One of the most common questions I get about my writing is where do I get my ideas. My usual response is that I steal them because that's a lot easier than coming up with them on my own.
Like a lot of jokes, there's an element of truth in that smart-ass answer. The true part is that I get a lot of my ideas just by paying attention to the world around me, listening and keeping my eyes open. I don't consider that stealing. I consider it part of my job as a writer.
I read an article in yesterday's New York Times about how the Army Corps of Engineers is opening flood gates that will flood the Atchafalaya Basin, the heart of Cajun country, in an effort to avoid even worse flooding elsewhere. The reporter asked one local resident why he lived in a place that was subject to this kind of flooding. Here's what that person said:
"It's where we was raised. Where my daddy was raised. Where we make our living. Why you are here is something you never even think about. You are this place."
That's one of the best pieces of dialogue I've come across in a long time. It's honest, real and heartfelt. And it's one of the best descriptions of how place can become a character in a story.
I tore that out of the newspaper and stuck it in my wallet and now I have to find a way to put those words in the mouth or mind of one of my characters without committing plagiarism. Maybe my character will have read the article and the quote will have stuck with him/her as much as it has stuck with me.
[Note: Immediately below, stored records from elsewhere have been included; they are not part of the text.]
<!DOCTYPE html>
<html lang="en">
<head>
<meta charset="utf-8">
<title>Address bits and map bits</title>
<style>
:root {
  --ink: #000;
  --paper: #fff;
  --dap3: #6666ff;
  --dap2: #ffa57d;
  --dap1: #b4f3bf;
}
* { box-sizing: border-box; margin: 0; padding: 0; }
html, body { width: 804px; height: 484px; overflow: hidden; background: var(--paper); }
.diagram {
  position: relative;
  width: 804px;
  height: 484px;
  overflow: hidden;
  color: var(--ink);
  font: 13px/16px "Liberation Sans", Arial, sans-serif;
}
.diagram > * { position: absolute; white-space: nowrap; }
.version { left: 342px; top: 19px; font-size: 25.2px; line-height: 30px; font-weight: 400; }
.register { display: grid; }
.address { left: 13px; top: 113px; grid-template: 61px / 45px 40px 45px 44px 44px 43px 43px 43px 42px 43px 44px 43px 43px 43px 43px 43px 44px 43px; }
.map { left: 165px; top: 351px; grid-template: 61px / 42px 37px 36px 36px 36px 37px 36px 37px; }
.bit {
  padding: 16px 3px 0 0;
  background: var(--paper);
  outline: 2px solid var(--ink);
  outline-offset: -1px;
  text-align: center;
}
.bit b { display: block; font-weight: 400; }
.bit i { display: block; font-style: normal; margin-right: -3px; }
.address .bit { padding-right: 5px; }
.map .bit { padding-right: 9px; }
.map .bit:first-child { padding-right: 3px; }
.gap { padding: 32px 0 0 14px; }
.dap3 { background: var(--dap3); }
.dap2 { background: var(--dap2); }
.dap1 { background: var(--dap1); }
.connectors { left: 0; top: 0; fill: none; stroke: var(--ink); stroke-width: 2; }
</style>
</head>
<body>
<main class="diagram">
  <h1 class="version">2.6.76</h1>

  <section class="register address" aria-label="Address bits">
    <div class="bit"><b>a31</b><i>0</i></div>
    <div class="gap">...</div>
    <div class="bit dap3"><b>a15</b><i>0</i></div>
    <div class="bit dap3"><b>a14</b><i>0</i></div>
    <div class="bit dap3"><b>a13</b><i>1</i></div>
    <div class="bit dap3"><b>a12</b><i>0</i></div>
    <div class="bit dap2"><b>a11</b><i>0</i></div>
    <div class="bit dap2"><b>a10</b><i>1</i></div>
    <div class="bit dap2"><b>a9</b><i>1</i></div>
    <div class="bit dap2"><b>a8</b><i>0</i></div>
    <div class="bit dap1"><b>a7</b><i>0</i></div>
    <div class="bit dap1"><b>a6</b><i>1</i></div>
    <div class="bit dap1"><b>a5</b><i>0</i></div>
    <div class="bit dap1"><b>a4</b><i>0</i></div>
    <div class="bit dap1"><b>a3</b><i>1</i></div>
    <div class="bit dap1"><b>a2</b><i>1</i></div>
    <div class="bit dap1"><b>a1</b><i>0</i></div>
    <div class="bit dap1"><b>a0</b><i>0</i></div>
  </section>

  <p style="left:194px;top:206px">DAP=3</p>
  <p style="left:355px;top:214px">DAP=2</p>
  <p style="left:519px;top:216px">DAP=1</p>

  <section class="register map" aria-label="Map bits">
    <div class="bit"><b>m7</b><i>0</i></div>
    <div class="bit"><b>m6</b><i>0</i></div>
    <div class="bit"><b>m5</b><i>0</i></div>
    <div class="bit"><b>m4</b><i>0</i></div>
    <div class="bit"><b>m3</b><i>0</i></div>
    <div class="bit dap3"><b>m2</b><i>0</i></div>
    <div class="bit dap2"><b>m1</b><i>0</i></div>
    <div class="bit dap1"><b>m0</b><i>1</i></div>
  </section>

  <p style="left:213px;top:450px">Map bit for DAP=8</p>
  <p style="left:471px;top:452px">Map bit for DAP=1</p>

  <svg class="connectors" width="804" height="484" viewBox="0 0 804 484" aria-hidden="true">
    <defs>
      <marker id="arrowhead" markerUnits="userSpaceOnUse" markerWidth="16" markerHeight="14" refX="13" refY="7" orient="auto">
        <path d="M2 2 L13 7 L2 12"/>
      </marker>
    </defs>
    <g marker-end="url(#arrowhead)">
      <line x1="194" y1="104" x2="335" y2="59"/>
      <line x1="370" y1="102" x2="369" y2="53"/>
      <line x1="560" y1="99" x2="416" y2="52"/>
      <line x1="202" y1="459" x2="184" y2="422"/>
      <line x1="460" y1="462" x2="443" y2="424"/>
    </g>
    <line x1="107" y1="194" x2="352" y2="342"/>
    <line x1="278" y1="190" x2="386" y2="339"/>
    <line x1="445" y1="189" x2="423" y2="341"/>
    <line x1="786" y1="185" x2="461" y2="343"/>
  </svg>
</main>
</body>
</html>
I collect this kind of stuff and some of it is a lot easier to find a way to use than others. I'm still looking for a way to use one of my all time favorite headlines - It's Raining Tadpoles in Japan. Let me know if you've got a good suggestion.